● Task prompt
Give the number of lines below that contain the string "blue", and no other text.

Collected data:
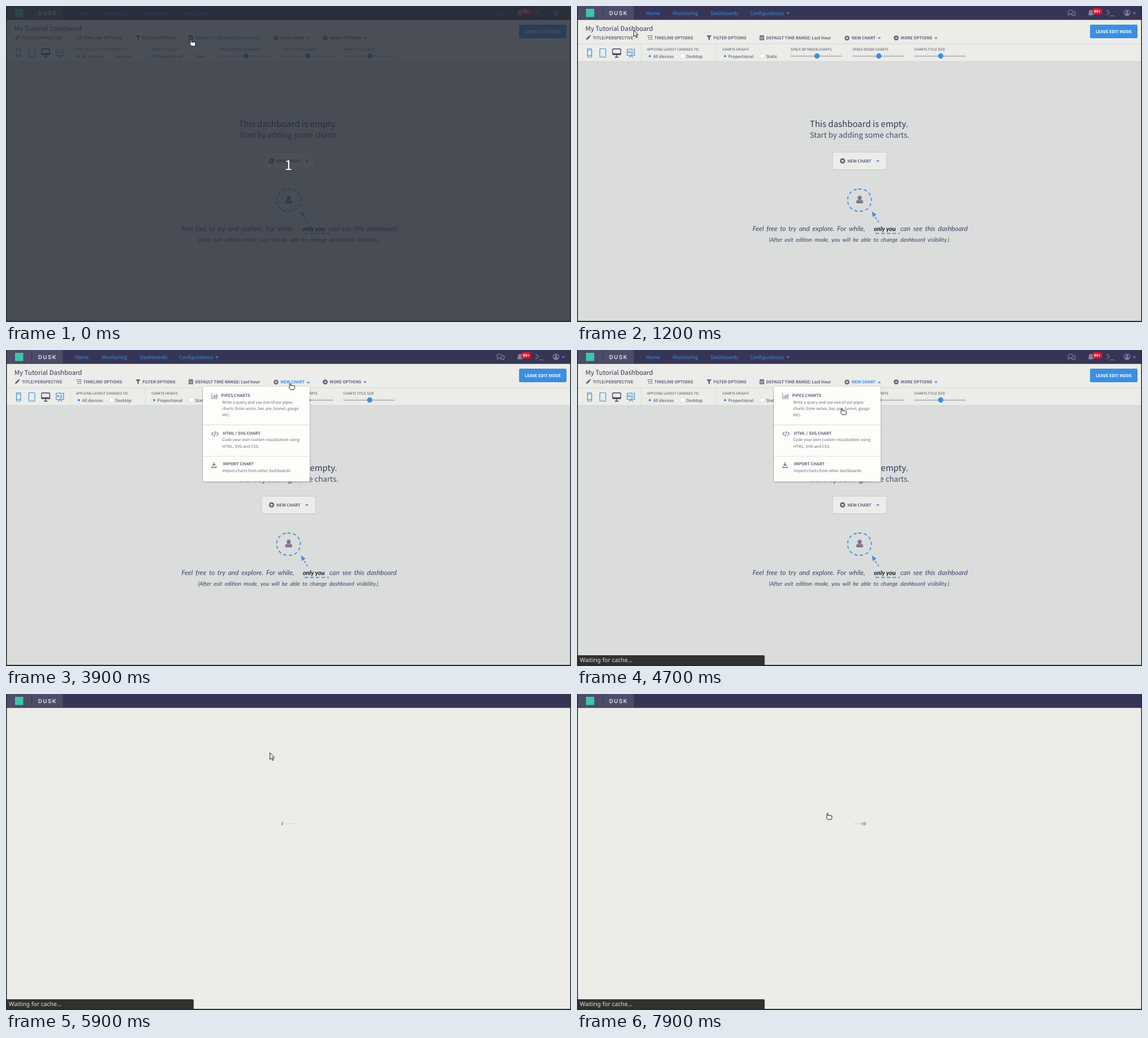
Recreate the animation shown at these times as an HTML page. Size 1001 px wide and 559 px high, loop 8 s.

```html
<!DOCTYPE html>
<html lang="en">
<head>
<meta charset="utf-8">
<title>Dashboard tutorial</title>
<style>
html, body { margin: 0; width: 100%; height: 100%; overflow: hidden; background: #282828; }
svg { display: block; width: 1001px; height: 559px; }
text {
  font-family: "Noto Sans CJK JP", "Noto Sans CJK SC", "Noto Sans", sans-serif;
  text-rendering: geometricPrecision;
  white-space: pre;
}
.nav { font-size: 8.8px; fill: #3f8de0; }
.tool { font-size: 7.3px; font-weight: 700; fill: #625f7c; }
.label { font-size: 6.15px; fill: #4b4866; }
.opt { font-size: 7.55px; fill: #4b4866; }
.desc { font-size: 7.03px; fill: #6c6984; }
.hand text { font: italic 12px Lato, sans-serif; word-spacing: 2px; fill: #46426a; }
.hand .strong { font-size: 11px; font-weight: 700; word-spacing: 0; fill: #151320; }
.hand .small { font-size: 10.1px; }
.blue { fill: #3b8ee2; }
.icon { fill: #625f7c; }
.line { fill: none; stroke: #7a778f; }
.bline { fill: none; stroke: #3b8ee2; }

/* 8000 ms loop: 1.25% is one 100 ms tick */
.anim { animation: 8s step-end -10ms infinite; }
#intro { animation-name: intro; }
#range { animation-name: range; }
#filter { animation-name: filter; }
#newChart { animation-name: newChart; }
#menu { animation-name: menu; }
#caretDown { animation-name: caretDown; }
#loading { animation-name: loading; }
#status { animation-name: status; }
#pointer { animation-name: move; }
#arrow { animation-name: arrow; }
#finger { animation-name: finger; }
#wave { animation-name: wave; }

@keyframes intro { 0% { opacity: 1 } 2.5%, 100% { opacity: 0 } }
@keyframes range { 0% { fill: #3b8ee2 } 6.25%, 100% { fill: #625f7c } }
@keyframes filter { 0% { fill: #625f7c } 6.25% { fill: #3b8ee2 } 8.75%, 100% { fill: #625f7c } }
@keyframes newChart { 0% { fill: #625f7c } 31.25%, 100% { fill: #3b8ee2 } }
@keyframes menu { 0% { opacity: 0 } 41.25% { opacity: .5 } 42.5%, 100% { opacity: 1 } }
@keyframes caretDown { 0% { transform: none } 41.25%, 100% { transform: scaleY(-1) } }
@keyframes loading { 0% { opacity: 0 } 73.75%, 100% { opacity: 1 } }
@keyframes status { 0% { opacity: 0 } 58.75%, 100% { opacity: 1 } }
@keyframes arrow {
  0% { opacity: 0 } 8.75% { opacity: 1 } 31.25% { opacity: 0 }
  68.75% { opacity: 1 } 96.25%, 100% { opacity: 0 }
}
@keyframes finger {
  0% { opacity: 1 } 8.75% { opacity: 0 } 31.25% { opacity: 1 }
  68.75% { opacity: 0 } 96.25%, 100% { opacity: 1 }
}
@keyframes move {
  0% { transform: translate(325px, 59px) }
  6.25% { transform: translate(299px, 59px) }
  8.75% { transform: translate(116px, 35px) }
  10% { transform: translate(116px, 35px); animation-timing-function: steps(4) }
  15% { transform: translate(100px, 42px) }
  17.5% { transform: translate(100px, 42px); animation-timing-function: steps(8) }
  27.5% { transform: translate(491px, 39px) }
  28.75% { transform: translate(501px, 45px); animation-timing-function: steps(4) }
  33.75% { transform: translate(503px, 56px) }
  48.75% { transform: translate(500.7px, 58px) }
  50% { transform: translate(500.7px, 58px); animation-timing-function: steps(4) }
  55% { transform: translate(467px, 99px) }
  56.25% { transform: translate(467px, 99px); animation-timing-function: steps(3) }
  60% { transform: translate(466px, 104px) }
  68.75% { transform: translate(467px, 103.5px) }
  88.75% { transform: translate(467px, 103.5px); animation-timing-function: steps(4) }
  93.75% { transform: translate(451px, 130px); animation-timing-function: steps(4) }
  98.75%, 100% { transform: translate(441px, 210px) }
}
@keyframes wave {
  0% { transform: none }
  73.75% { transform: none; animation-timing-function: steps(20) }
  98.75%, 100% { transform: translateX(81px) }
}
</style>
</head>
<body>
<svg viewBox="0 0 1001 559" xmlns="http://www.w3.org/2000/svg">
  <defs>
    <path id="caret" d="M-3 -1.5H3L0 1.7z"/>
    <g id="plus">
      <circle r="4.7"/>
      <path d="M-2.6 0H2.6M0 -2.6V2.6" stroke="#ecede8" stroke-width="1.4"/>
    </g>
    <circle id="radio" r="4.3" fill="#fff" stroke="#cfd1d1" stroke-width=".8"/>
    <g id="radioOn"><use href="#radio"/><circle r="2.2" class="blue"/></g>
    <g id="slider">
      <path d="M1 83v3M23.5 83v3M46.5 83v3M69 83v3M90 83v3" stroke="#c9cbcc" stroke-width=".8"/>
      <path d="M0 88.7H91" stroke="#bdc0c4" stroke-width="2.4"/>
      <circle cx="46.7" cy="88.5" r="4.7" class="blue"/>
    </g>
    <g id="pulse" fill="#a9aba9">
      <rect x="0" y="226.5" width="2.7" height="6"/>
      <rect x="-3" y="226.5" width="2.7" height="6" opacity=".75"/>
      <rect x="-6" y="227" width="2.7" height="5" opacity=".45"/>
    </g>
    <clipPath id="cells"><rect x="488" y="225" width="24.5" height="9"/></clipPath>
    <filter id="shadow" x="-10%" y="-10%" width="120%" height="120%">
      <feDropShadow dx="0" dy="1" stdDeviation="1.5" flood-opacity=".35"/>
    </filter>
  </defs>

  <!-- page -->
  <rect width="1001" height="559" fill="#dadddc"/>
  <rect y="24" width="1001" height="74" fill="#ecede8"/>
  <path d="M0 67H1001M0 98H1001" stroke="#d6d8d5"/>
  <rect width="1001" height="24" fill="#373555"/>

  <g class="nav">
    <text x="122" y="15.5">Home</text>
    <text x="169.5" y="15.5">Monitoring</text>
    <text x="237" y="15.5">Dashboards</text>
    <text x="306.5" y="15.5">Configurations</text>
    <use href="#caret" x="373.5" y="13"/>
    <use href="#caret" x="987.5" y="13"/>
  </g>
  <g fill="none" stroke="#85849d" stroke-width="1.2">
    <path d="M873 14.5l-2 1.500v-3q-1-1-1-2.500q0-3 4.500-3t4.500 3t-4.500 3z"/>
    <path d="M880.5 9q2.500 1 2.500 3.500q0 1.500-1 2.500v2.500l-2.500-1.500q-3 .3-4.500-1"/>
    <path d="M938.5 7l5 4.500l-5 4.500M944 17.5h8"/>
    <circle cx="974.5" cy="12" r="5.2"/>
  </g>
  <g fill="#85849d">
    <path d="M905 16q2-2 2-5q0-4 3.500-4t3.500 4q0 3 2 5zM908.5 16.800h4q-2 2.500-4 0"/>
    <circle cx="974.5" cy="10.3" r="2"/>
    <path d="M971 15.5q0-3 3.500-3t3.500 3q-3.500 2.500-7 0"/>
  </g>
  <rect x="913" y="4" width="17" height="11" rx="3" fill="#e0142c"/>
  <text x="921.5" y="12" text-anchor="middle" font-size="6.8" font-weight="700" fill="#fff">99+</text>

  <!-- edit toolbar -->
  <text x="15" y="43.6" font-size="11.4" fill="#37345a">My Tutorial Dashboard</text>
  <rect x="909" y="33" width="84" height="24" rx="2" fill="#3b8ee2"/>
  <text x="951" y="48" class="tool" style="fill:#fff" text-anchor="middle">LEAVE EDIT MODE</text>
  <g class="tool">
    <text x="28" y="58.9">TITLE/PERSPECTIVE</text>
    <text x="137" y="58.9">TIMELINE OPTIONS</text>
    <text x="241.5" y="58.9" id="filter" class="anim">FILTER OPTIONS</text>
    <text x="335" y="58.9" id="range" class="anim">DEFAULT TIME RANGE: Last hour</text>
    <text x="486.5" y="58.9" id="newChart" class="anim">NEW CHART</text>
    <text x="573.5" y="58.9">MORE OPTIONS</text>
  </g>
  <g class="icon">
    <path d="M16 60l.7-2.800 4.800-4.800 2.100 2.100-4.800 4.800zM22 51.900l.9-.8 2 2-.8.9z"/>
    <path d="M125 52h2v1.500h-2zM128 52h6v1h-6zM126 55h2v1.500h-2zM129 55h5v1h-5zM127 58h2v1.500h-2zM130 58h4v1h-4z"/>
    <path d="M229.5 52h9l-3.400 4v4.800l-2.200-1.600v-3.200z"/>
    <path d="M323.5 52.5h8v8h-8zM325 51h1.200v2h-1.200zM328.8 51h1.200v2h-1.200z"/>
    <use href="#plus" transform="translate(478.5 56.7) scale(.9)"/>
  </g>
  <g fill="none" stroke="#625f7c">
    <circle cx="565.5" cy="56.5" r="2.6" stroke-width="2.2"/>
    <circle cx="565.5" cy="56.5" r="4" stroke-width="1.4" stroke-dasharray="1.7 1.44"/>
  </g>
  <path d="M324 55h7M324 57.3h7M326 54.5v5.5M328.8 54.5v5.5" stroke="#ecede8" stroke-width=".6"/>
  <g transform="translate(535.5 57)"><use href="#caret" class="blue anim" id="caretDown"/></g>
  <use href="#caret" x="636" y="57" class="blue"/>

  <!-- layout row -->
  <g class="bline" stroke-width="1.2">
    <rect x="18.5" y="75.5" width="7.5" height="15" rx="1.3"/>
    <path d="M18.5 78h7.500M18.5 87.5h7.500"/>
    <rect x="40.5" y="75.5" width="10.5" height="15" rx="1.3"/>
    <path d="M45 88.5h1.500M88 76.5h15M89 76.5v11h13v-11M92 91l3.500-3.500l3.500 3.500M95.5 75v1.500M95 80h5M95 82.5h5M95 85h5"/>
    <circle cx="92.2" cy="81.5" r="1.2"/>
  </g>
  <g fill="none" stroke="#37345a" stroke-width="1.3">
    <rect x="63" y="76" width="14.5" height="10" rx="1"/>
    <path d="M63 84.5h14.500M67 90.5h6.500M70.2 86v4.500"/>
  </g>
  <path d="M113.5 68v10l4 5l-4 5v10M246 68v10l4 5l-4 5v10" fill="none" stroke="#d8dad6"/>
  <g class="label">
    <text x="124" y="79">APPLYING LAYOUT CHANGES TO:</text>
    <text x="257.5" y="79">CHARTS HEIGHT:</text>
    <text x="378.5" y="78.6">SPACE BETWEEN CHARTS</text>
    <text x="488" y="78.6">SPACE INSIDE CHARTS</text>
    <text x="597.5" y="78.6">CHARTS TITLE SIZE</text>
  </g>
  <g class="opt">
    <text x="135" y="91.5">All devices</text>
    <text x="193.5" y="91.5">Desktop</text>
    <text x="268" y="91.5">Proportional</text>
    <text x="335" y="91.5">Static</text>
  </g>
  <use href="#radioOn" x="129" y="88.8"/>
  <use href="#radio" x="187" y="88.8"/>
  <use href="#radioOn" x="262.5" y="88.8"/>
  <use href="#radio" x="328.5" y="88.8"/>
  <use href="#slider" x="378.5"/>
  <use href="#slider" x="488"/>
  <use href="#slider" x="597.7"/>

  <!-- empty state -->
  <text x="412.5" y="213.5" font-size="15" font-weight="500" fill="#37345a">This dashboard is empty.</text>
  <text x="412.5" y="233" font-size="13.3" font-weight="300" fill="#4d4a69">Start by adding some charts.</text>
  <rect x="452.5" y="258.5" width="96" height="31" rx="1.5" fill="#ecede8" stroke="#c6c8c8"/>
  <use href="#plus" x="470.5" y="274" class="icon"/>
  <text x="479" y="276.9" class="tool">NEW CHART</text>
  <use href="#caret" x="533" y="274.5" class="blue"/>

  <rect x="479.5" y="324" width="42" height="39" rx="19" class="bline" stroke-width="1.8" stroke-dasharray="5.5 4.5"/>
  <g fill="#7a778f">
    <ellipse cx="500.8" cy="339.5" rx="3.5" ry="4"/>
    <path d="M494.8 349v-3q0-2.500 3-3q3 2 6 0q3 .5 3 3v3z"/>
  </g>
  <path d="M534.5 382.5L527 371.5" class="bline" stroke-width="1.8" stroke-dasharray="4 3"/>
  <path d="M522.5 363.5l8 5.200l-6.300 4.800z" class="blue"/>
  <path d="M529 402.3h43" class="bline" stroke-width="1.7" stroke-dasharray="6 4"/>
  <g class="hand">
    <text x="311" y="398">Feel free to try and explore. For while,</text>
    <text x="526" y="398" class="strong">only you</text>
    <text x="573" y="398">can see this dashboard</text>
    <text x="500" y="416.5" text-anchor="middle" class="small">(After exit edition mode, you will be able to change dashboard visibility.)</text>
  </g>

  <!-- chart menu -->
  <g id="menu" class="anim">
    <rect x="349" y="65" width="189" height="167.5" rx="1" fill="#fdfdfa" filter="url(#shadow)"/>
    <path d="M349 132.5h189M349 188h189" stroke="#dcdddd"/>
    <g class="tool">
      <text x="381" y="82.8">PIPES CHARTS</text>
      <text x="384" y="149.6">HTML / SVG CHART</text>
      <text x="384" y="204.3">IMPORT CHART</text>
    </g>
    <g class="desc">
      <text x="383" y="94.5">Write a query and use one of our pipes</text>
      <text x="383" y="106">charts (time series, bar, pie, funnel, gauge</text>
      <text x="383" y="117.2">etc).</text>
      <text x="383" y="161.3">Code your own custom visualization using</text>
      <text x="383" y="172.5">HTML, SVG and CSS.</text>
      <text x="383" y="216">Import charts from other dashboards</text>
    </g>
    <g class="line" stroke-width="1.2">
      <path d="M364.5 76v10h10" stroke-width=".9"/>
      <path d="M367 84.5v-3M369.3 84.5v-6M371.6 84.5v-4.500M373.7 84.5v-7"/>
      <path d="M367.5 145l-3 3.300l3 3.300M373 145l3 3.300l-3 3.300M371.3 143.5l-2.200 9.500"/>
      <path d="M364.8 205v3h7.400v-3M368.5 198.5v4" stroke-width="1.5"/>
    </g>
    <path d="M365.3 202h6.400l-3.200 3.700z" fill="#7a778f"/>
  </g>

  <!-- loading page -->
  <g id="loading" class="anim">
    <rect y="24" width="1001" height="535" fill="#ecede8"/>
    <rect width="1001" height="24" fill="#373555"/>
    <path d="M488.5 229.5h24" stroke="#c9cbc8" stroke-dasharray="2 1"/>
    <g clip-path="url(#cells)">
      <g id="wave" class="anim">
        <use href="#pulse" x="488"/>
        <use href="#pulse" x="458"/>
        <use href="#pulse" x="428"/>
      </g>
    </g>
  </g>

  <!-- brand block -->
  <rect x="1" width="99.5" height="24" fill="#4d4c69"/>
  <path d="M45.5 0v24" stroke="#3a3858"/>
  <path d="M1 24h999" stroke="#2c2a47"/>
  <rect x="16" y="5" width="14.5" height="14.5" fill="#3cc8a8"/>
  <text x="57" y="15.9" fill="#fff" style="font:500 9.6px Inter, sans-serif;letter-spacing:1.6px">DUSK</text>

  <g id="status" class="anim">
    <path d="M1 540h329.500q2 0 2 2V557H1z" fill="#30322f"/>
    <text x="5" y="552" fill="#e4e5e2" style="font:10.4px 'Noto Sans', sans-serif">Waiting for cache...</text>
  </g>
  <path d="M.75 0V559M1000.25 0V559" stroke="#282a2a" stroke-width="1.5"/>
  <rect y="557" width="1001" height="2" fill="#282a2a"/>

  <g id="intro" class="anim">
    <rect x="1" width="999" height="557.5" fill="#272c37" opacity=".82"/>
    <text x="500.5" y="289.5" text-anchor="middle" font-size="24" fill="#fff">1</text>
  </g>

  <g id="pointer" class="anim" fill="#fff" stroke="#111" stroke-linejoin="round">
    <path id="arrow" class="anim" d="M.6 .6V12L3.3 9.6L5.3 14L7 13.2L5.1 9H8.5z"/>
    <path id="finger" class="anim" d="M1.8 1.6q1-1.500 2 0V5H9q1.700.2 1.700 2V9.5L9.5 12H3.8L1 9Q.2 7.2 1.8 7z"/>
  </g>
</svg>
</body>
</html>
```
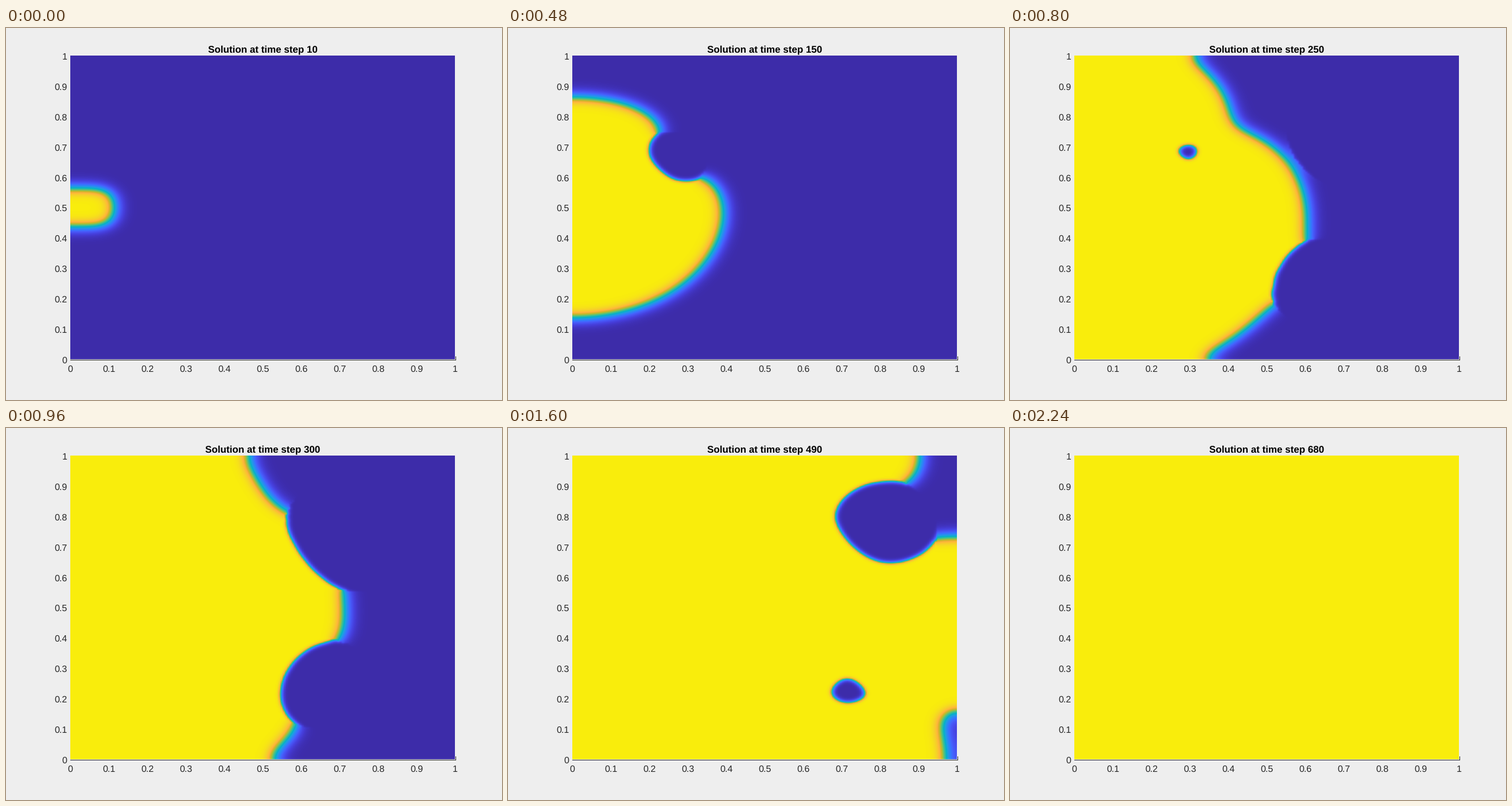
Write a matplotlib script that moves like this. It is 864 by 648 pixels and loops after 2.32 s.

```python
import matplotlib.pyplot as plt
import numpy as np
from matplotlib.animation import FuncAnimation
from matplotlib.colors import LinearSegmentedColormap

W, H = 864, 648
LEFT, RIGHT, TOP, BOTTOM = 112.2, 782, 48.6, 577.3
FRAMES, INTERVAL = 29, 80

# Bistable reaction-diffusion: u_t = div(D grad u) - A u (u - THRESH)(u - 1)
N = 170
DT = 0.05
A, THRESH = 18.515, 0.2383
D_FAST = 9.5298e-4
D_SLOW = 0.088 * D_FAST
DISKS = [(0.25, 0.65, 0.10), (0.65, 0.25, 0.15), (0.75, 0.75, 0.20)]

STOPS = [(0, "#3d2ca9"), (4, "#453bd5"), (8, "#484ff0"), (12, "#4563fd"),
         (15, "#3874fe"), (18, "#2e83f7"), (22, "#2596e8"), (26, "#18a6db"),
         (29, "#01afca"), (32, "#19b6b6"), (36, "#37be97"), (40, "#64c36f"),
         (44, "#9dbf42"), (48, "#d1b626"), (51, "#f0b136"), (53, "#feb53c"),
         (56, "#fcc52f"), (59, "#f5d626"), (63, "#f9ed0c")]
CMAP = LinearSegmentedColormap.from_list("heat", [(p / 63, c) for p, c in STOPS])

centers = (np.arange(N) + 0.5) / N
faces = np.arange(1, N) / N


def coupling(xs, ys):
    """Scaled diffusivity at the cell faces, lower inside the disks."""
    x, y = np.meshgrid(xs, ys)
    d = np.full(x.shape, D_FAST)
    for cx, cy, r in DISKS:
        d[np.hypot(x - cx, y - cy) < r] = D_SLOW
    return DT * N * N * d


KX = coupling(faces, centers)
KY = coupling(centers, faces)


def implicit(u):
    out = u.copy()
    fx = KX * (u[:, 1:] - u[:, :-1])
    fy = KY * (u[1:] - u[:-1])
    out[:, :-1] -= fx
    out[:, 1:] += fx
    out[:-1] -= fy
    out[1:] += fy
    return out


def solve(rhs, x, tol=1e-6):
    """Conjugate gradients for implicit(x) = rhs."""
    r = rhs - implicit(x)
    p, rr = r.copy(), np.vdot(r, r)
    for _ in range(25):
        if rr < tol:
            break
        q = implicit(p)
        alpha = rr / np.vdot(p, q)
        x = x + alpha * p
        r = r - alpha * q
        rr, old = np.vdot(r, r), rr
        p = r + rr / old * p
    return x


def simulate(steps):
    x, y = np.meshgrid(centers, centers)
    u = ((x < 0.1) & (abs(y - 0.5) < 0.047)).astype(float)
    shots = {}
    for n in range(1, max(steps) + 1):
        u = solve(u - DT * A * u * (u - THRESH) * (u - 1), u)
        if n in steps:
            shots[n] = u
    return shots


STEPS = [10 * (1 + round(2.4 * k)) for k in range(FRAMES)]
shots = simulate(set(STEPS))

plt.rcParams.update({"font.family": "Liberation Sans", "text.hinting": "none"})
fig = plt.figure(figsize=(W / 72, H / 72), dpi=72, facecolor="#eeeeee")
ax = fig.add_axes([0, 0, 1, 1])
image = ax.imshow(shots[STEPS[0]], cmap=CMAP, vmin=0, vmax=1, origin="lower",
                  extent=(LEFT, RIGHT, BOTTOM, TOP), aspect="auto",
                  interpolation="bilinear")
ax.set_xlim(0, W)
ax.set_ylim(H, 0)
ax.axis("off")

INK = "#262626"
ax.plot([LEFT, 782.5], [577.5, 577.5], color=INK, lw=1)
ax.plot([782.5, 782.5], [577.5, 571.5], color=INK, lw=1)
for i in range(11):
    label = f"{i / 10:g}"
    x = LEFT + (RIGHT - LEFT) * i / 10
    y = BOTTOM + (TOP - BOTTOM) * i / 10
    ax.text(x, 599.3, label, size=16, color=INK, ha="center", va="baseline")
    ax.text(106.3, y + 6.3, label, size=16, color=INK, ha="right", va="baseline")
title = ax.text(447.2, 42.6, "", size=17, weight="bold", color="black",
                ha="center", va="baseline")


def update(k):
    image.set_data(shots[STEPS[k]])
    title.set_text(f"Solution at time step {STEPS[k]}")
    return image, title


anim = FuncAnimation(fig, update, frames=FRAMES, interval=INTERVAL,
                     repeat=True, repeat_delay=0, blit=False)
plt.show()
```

● Task output
7